You say you've got squirrels in your attic. Garry Guinn says you've got a hole in your house, and works with you to secure a fix that benefits both the critters and you.
Garry's business, Humane Wildlife Solutions LLC runs on eco-logic with super Green cred: this St. Louis enterprise endorsed by all the wildlife agencies in town! His practices like "exclusion and eviction" apply his deep understanding of animal behavior, including the animals (us) who call him to deal with their "pests." Note that "extermination" does not need to be on this action list, for a company that gives a multi-month guarantee of problem-solving success!
Meet Garry Guinn and Humane Wildlife Solutions LLC at the Green Living Festival - Saturday June 1 - Missouri Botanical Garden.
Music: Big Piney Blues, performed live at KDHX by Brian Curran
THANKS to Andy Heaslet, Earthworms podcast engineer
Related Earthworms Conversations: Nancy Lawson, the Humane Gardener (Feb 2019)
A power plant burns coal to produce electricity.

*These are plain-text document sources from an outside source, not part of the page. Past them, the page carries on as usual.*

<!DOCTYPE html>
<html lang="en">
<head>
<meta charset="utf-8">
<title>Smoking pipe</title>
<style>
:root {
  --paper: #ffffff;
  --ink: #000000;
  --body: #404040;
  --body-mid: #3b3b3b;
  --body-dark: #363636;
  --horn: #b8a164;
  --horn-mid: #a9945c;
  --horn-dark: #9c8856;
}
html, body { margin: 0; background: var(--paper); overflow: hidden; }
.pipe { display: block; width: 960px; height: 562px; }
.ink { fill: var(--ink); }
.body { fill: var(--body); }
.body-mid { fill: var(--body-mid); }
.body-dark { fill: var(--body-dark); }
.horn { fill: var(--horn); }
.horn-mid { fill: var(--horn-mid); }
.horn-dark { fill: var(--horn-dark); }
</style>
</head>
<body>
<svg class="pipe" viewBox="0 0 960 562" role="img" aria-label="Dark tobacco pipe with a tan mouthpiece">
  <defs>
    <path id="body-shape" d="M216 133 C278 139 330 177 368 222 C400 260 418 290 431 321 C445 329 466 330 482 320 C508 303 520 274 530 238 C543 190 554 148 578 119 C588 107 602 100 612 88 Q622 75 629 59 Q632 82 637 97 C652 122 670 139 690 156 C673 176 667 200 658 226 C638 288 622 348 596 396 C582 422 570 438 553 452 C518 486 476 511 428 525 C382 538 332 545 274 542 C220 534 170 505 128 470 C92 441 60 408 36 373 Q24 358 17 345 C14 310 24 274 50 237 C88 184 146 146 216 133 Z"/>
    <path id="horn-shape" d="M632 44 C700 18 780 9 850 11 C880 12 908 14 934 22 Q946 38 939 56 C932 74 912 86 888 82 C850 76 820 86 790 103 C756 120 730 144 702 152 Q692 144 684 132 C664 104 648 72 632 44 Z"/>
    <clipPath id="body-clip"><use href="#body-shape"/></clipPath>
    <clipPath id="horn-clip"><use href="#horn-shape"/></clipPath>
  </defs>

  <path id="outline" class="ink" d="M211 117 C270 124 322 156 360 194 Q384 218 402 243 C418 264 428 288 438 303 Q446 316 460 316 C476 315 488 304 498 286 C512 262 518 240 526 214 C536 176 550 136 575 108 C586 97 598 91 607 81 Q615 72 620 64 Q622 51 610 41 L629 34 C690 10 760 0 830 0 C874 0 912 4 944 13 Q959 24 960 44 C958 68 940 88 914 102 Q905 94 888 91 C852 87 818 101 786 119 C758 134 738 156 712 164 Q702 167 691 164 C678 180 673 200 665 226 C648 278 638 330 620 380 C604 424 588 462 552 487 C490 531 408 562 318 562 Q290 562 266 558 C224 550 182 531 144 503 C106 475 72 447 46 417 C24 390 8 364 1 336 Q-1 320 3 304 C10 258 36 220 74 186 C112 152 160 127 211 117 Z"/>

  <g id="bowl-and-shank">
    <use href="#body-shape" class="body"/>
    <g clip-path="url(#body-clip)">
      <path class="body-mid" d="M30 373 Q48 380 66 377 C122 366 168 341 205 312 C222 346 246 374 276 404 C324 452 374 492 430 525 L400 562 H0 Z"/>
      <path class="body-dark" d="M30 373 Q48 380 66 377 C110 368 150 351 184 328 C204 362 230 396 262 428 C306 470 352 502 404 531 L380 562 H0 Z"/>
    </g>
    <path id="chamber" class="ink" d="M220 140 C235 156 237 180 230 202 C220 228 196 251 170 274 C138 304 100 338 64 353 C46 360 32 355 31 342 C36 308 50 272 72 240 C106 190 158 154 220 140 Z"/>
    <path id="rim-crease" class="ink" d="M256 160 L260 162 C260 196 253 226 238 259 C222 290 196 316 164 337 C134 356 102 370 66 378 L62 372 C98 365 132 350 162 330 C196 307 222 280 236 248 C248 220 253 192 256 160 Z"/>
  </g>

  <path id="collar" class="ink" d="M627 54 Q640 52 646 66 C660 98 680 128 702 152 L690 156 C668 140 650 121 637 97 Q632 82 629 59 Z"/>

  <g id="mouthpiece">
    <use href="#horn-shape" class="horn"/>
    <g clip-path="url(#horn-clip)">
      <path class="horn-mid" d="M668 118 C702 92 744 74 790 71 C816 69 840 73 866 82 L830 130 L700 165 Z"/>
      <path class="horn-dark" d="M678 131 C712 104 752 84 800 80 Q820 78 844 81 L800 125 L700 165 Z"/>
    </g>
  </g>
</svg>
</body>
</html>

As with any other combustion, ash remains. This ash is typically stored in "ponds" near the plant. What do ponds do? The fill up, they overflow, they leak into groundwater. With coal ash in this flow, toxics like Arsenic, Lead, Molybdenum, Mercury and more get into our water supplies.
LEO, the Labadie Environmental Organization, has been tracking and acting on Missouri coal ash issues for more than 11 years. LEO organizers Patricia Schuba and Janet Dittrich bring to this Earthworms edition research, observations and an urgent request to YOU to weigh in as MO-Dept of Natural Resources develops a plan to present to US EPA.
Groups like LEO across the country are working to hold power plants responsible for cleaning up coal ash ponds, and managing coal combustion waste responsibly. In Missouri, a public comment period through March 28 gives citizens the chance to comment on MO-Dept of Natural Resources proposal to regulate coal ash.
THANKS to Andy Heaslet, Earthworms Green-savvy enineer
Music: Stomp Hat, performed live at KDHX by Matt Flinner
Related Earthworms Conversations: Value of Water Coalition (Oct 2015)
A lot of enviro-info dis-credits our human species for the impacts of our "footprints" on Earth's systems, and on beings other than ourselves.
Scientist and public health advocate Greg Norris was inspired, while working with Life Cycle Analyses, to look up from Footprints and focus on the human part that can collaborate, create and restore. "Handprinting" has become a vehicle to encourage and measure our capacity to be a benefit on Earth.
Beneficial actions - and the ripples of influence they create - can now be measured through a key piece of Norris' work-in-progress, the app Handprinter.org.
This tool and idea aim to ensure that Earth is better off because of human beings, than without us.
THANKS to Andy Heaslet, Earthworms net-positive impact engineer
Music: Trambone, performed at KDHX by Brian Curran
Related Earthworms Conversations: Traditional Ecological Knowledge with Dr. Daniel Wildcat (October 2018)